■ **About this exercise**:
Using the entries that follow, collect the lines where the word "body" appears.

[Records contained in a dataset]

◇ ◇ ◇

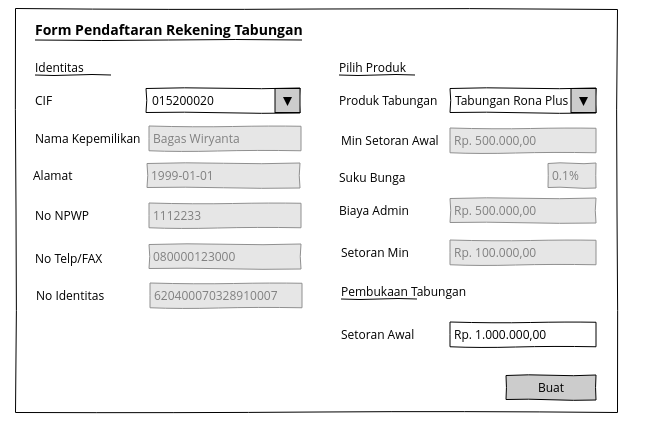
<!DOCTYPE html>
<html lang="id">
<head>
<meta charset="utf-8">
<title>Form Pendaftaran Rekening Tabungan</title>
<style>
  :root {
    --paper: #ffffff;
    --ink: #000000;
    --muted-fill: #e6e6e6;
    --muted-line: #909090;
    --muted-text: #808080;
    --button: #cccccc;
  }
  * { box-sizing: border-box; margin: 0; }
  body { width: 654px; height: 432px; overflow: hidden; background: var(--paper); }
  .form {
    position: relative;
    width: 654px; height: 432px;
    padding: 20px 0 0 35px;
    font: 12px/25px "Open Sans", "Noto Sans", sans-serif;
    color: var(--ink);
    white-space: nowrap;
  }
  .frame { position: absolute; left: 0; top: 0; fill: none; stroke: var(--ink); }
  .title { position: relative; width: 267px; height: 38px; font-size: 14px; line-height: 20px; }
  .columns { display: grid; grid-template-columns: 304px 257px; align-items: start; }
  .column { display: grid; }
  .identity { grid-template-rows: 30px 38px 37px 40px 41px 39px 26px; }
  .product { grid-template-rows: 30px 40px 35px 35px 42px 42px 40px 53px 25px; }

  .section { position: relative; font-size: 12px; font-weight: 400; line-height: 20px; margin-left: var(--label-x, 0); }
  .rule { position: absolute; left: 0; top: 15px; width: 76px; height: 4px; fill: none; stroke: var(--ink); overflow: visible; }
  .title .rule { top: 18px; width: 267px; }

  .row { display: grid; height: 25px; }
  .identity .row { grid-template-columns: 114px 153px; }
  .product .row { grid-template-columns: 111px 146px; }
  .label { position: relative; left: var(--label-x, 0); top: var(--label-y, 0); }

  .field {
    position: relative;
    display: flex;
    width: var(--width, 152px); height: 25px;
    margin-left: var(--field-x, 0);
    padding-left: 4px;
    --fill: var(--paper); --line: var(--ink);
  }
  .product .field { width: var(--width, 146px); }
  .readonly { --fill: var(--muted-fill); --line: var(--muted-line); color: var(--muted-text); }
  .select { padding-left: 6px; justify-content: space-between; }
  .product .select { padding-left: 5px; }
  .outline { position: absolute; left: 0; top: 0; width: 100%; height: 100%; overflow: visible; fill: var(--fill); stroke: var(--line); }
  .text { position: relative; }
  .arrow { position: relative; width: 25px; height: 25px; overflow: visible; }
  .arrow rect { fill: var(--button); stroke: var(--ink); }
  .submit {
    --fill: var(--button); --line: var(--ink);
    position: relative;
    justify-self: end;
    width: 90px; height: 25px;
    color: var(--ink); text-align: center; text-decoration: none;
  }
</style>
</head>
<body>
<svg width="0" height="0" style="position:absolute" aria-hidden="true">
  <defs>
    <symbol id="box-a" viewBox="0 0 100 100" preserveAspectRatio="none" overflow="visible">
      <path vector-effect="non-scaling-stroke" d="M0 2Q25 -3 50 1T100 0Q99 50 100 100Q75 103 50 99T0 98Q1 50 0 2Z"/>
    </symbol>
    <symbol id="box-b" viewBox="0 0 100 100" preserveAspectRatio="none" overflow="visible">
      <path vector-effect="non-scaling-stroke" d="M0 0Q30 5 55 2T100 1Q100 50 100 99Q70 96 45 100T0 99Q0 50 0 0Z"/>
    </symbol>
    <symbol id="rule" viewBox="0 0 100 4" preserveAspectRatio="none" overflow="visible">
      <path vector-effect="non-scaling-stroke" d="M0 2Q25 3 50 2T100 2"/>
    </symbol>
  </defs>
</svg>

<main class="form">
  <svg class="frame" width="654" height="432" viewBox="0 0 654 432" aria-hidden="true">
    <path d="M15.5 8.5Q170 10 320 9T617.5 9.5Q616 110 617 210T617.5 412.5Q460 411 320 412T15.5 412.5Q17 310 16 210T15.5 8.5Z"/>
  </svg>

  <h1 class="title">Form Pendaftaran Rekening Tabungan<svg class="rule"><use href="#rule"/></svg></h1>

  <div class="columns">
    <section class="column identity">
      <h2 class="section">Identitas<svg class="rule"><use href="#rule"/></svg></h2>
      <div class="row">
        <span class="label">CIF</span>
        <div class="field select" style="--field-x:-3px; --width:154px">
          <svg class="outline"><use href="#box-a"/></svg>
          <span class="text">015200020</span>
          <svg class="arrow" viewBox="0 0 25 25"><rect x="0" y="0.5" width="25" height="24"/><polygon points="8,9 17,9 12.5,18"/></svg>
        </div>
      </div>
      <div class="row">
        <span class="label">Nama Kepemilikan</span>
        <div class="field readonly"><svg class="outline"><use href="#box-b"/></svg><span class="text">Bagas Wiryanta</span></div>
      </div>
      <div class="row">
        <span class="label" style="--label-x:-2px">Alamat</span>
        <div class="field readonly" style="--field-x:-2px; --width:153px"><svg class="outline"><use href="#box-a"/></svg><span class="text">1999-01-01</span></div>
      </div>
      <div class="row">
        <span class="label">No NPWP</span>
        <div class="field readonly"><svg class="outline"><use href="#box-b"/></svg><span class="text">1112233</span></div>
      </div>
      <div class="row">
        <span class="label" style="--label-y:2px">No Telp/FAX</span>
        <div class="field readonly"><svg class="outline"><use href="#box-a"/></svg><span class="text">080000123000</span></div>
      </div>
      <div class="row">
        <span class="label" style="--label-x:1px">No Identitas</span>
        <div class="field readonly" style="--field-x:1px"><svg class="outline"><use href="#box-b"/></svg><span class="text">620400070328910007</span></div>
      </div>
    </section>

    <section class="column product">
      <h2 class="section">Pilih Produk<svg class="rule"><use href="#rule"/></svg></h2>
      <div class="row">
        <span class="label">Produk Tabungan</span>
        <div class="field select">
          <svg class="outline"><use href="#box-a"/></svg>
          <span class="text">Tabungan Rona Plus</span>
          <svg class="arrow" viewBox="0 0 25 25"><rect x="0" y="0.5" width="25" height="24"/><polygon points="8,9 17,9 12.5,18"/></svg>
        </div>
      </div>
      <div class="row">
        <span class="label" style="--label-x:2px">Min Setoran Awal</span>
        <div class="field readonly"><svg class="outline"><use href="#box-b"/></svg><span class="text">Rp. 500.000,00</span></div>
      </div>
      <div class="row">
        <span class="label" style="--label-y:2px">Suku Bunga</span>
        <div class="field readonly" style="--field-x:auto; --width:48px"><svg class="outline"><use href="#box-a"/></svg><span class="text">0.1%</span></div>
      </div>
      <div class="row">
        <span class="label">Biaya Admin</span>
        <div class="field readonly"><svg class="outline"><use href="#box-a"/></svg><span class="text">Rp. 500.000,00</span></div>
      </div>
      <div class="row">
        <span class="label" style="--label-x:2px">Setoran Min</span>
        <div class="field readonly"><svg class="outline"><use href="#box-b"/></svg><span class="text">Rp. 100.000,00</span></div>
      </div>
      <h2 class="section" style="--label-x:2px">Pembukaan Tabungan<svg class="rule"><use href="#rule"/></svg></h2>
      <div class="row">
        <span class="label" style="--label-x:2px">Setoran Awal</span>
        <div class="field"><svg class="outline"><use href="#box-b"/></svg><span class="text">Rp. 1.000.000,00</span></div>
      </div>
      <a class="submit" href="#"><svg class="outline"><use href="#box-a"/></svg><span class="text">Buat</span></a>
    </section>
  </div>
</main>
</body>
</html>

◇ ◇ ◇

■ **Exercise answer**:
  body { width: 654px; height: 432px; overflow: hidden; background: var(--paper); }
<body>
</body>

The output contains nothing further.